The aforementioned function is only one example of a new chapter in human-machine collaboration. In the future, every professional can expect to find themselves interacting with AI, filling their ability or resource gaps. For example, an author’s creative process no longer has to be a lonely spiritual journey. They can let ChatGPT write a rough draft for them to proofread and revise. Apart from providing an original plot (which an AI might also be eventually able to do), what is left of an author’s job would be closer to that of an editor. Additionally, investment analysts will no longer need to use assistants for data collection, nor to type out an investment report word by word. They will only need to remember to check whether the report’s conclusions are accurate and appropriate. Of course, there are exceptions, like investment analysts’ assistants or translators, whose relationships with AI may be more substitutable than complementary.
Humanity’s subjective will
This kind of technology has already caused some concern. Even though ChatGPT appears to interact smoothly with users, we cannot say that it truly understands human language. In the end, it is only an algorithm to generate sentences that appear to be meaningful. Essentially, it an extremely smart parrot. It also appears to be affected by several bad human habits. It is unwilling to admit its ignorance, and instead frequently attempts to justify its behavior by providing imagined, artificial, and shallow answers. It provides non-identical responses to identical questions without batting an eye. It also seem to currently lack an efficient, built-in mechanism to verify the validity and correctness of its answers, thereby limiting its use. It would be best to avoid asking the AI questions with easily confused right and wrong answers, and instead ask it to design marketing materials or plan a course syllabus (prompts that lack an objective answer) paired with the user’s subjective judgement.
Additionally, ChatGPT has moral dimensions. For example, we do not know what information is included in pre-training data, so how can we be sure that the text generation does not conceal biases in training data? Or will an author accidently ask ChatGPT to plagiarize pre-existing material contained in its pre-training data, infringing upon the copyrights of others without even knowing it? Moreover, although ChatGPT has undergone fine-tuning in order to refuse to answer questions that are disruptive or morally offensive to the public, users only need to reword them to receive an answer. For instance, while it will not teach someone how to commit fraud, if you were to ask it to explain methods of defrauding people or to give you examples of fraud under the guise of wanting to avoid it, it would happily comply with detailed answers.
Whatever the case, the rise of ChatGPT makes it clear that the world is rapidly changing. Whether or not we know it, the traditional boundaries of work have been redefined. With the help of generative AI, tasks that previously required a high degree of professional skill can now be completed by anyone. Some technical skills have lost their value, to be replaced by new ones. The financial sector will inevitably be impacted; at the very least, the forms and functions of digital finance, wealth management, customer service, marketing & sales, and risk management are likely to change. Therefore, now is the time to ask ourselves what changes generative AI will bring to the institutions or fields that we are a part of, how it will integrate itself into our lives and work, and what that means for our future.

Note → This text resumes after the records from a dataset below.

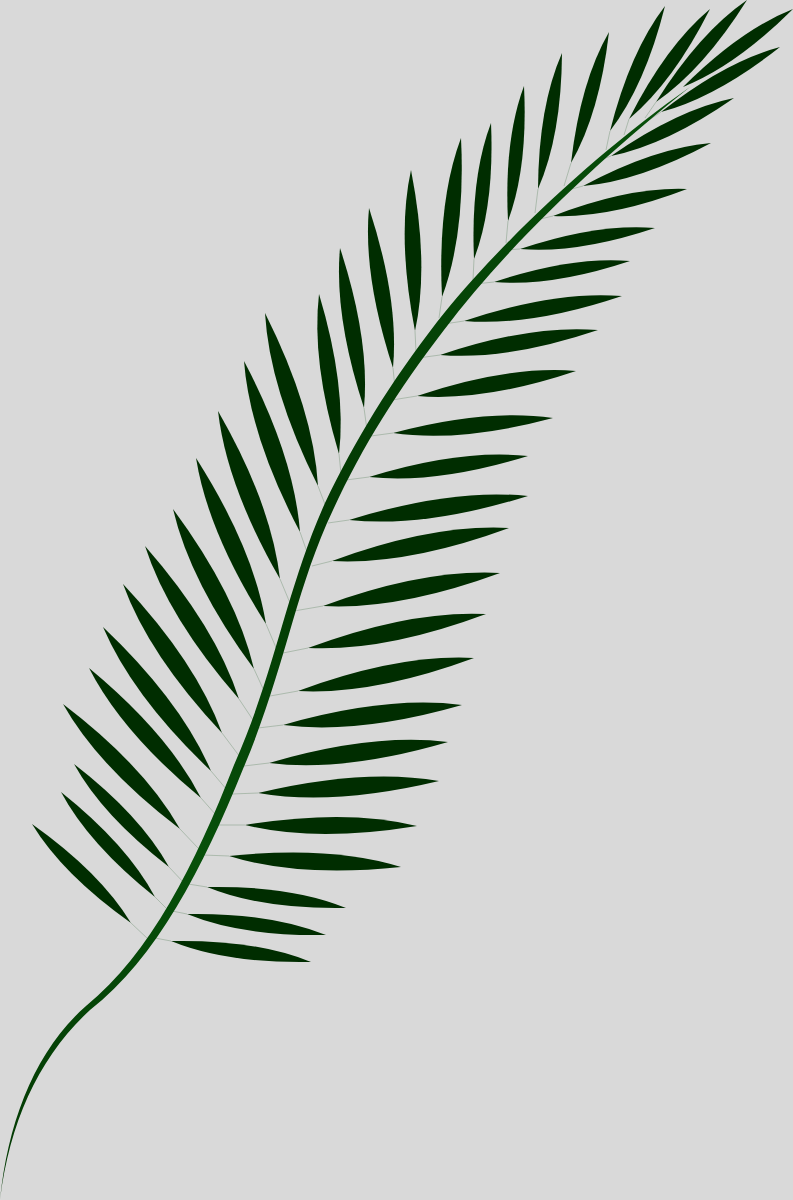
<!DOCTYPE html>
<html lang="en">
<head>
<meta charset="utf-8">
<title>Palm frond</title>
<style>
:root { --ground: #d9d9d9; --leaf: #002d00; --stem-dark: #033803; --stem-light: #07500a; --stalk: #4f7a52; }
html, body { margin: 0; background: var(--ground); overflow: hidden; }
.frond { display: block; width: 793px; height: 1200px; background: var(--ground); }
.leaves { fill: var(--leaf); }
.stalks { fill: none; stroke: var(--stalk); stroke-width: .5; opacity: .65; }
.stem { fill: url(#stem-green); }
.stem-dark { stop-color: var(--stem-dark); }
.stem-light { stop-color: var(--stem-light); }
</style>
</head>
<body>
<svg class="frond" viewBox="0 0 793 1200" role="img" aria-label="A curved palm frond with dark green leaflets">
  <defs>
    <!-- Unit leaflet from base (0,0) to tip (1,0); each use maps it to its own base and tip -->
    <path id="leaflet" d="M0 0Q.41 .1 1 0Q.59-.1 0 0Z"/>
    <linearGradient id="stem-green" gradientUnits="userSpaceOnUse" x1="0" y1="1200" x2="690" y2="87">
      <stop class="stem-dark" offset="0"/>
      <stop class="stem-light" offset=".3"/>
      <stop class="stem-dark" offset=".55"/>
      <stop class="stem-light" offset="1"/>
    </linearGradient>
  </defs>

  <g class="stalks">
    <path id="stalks-left" d="M131 923L148 939M155 897L166 908M169 867L184 883M180 829L198 848M201 798L216 815M211 771L227 790M222 733L240 757M239 699L253 720M254 669L265 693M266 624L277 650M280 579L290 603M300 532L307 552M318 486L326 507M339 454L341 474M364 408L367 430M393 368L395 388M415 331L416 352M442 297L439 318M474 259L473 280M508 221L506 243M538 189L535 213M571 163L564 186M610 131L606 150M629 119L624 135M656 102L645 118"/>
    <path id="stalks-right" d="M171 941L155 938M187 914L172 911M207 887L188 884M229 856L203 855M245 825L217 825M258 793L232 794M269 763L244 766M283 725L258 728M298 691L270 696M308 648L283 653M323 606L294 611M332 561L312 566M349 520L328 523M369 477L346 480M393 433L371 436M417 396L392 400M440 355L418 358M464 321L444 324M494 282L475 284M520 249L504 250M553 216L536 220M583 186L568 190M611 156L600 160M661 112L640 126"/>
  </g>

  <path class="stem" d="M0 1200C8 1120 36 1050 86 1006C150 954 195 865 234 765C276 670 286 590 325 503C355 440 390 383 437 322C500 242 600 150 690 87C602 157 508 245 444 330C398 390 363 445 333 510C295 590 285 670 243 769C203 868 156 959 90 1010C40 1056 10 1120 0 1200Z"/>

  <g class="leaves" id="leaves-left">
    <use href="#leaflet" transform="matrix(-99 -99 99 -99 131 923)"/>
    <use href="#leaflet" transform="matrix(-94 -105 105 -94 155 897)"/>
    <use href="#leaflet" transform="matrix(-95 -103 103 -95 169 867)"/>
    <use href="#leaflet" transform="matrix(-117 -125 125 -117 180 829)"/>
    <use href="#leaflet" transform="matrix(-112 -130 130 -112 201 798)"/>
    <use href="#leaflet" transform="matrix(-108 -144 144 -108 211 771)"/>
    <use href="#leaflet" transform="matrix(-99 -149 149 -99 222 733)"/>
    <use href="#leaflet" transform="matrix(-94 -153 153 -94 239 699)"/>
    <use href="#leaflet" transform="matrix(-81 -160 160 -81 254 669)"/>
    <use href="#leaflet" transform="matrix(-70 -166 166 -70 266 624)"/>
    <use href="#leaflet" transform="matrix(-62 -168 168 -62 280 579)"/>
    <use href="#leaflet" transform="matrix(-56 -171 171 -56 300 532)"/>
    <use href="#leaflet" transform="matrix(-53 -173 173 -53 318 486)"/>
    <use href="#leaflet" transform="matrix(-20 -160 160 -20 339 454)"/>
    <use href="#leaflet" transform="matrix(-24 -160 160 -24 364 408)"/>
    <use href="#leaflet" transform="matrix(-24 -160 160 -24 393 368)"/>
    <use href="#leaflet" transform="matrix(-4 -161 161 -4 415 331)"/>
    <use href="#leaflet" transform="matrix(19 -159 159 19 442 297)"/>
    <use href="#leaflet" transform="matrix(17 -136 136 17 474 259)"/>
    <use href="#leaflet" transform="matrix(16 -135 135 16 508 221)"/>
    <use href="#leaflet" transform="matrix(24 -136 136 24 538 189)"/>
    <use href="#leaflet" transform="matrix(38 -131 131 38 571 163)"/>
    <use href="#leaflet" transform="matrix(55 -125 125 55 610 131)"/>
    <use href="#leaflet" transform="matrix(81 -110 110 81 629 119)"/>
    <use href="#leaflet" transform="matrix(91 -102 102 91 656 102)"/>
  </g>

  <g class="leaves" id="leaves-right">
    <use href="#leaflet" transform="matrix(140 21 -21 140 171 941)"/>
    <use href="#leaflet" transform="matrix(139 21 -21 139 187 914)"/>
    <use href="#leaflet" transform="matrix(139 21 -21 139 207 887)"/>
    <use href="#leaflet" transform="matrix(172 11 -11 172 229 856)"/>
    <use href="#leaflet" transform="matrix(172 1 -1 172 245 825)"/>
    <use href="#leaflet" transform="matrix(181 -12 12 181 258 793)"/>
    <use href="#leaflet" transform="matrix(179 -21 21 179 269 763)"/>
    <use href="#leaflet" transform="matrix(179 -20 20 179 283 725)"/>
    <use href="#leaflet" transform="matrix(176 -33 33 176 298 691)"/>
    <use href="#leaflet" transform="matrix(178 -34 34 178 308 648)"/>
    <use href="#leaflet" transform="matrix(177 -33 33 177 323 606)"/>
    <use href="#leaflet" transform="matrix(177 -33 33 177 332 561)"/>
    <use href="#leaflet" transform="matrix(179 -24 24 179 349 520)"/>
    <use href="#leaflet" transform="matrix(159 -21 21 159 369 477)"/>
    <use href="#leaflet" transform="matrix(160 -15 15 160 393 433)"/>
    <use href="#leaflet" transform="matrix(159 -25 25 159 417 396)"/>
    <use href="#leaflet" transform="matrix(158 -25 25 158 440 355)"/>
    <use href="#leaflet" transform="matrix(158 -25 25 158 464 321)"/>
    <use href="#leaflet" transform="matrix(136 -21 21 136 494 282)"/>
    <use href="#leaflet" transform="matrix(135 -21 21 135 520 249)"/>
    <use href="#leaflet" transform="matrix(134 -27 27 134 553 216)"/>
    <use href="#leaflet" transform="matrix(128 -43 43 128 583 186)"/>
    <use href="#leaflet" transform="matrix(123 -58 58 123 611 156)"/>
    <use href="#leaflet" transform="matrix(119 -65 65 119 661 112)"/>
    <use href="#leaflet" transform="matrix(110 -78 78 110 683 87)"/>
  </g>
</svg>
</body>
</html>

The author is Deputy Director of the Financial Research Institute at TABF.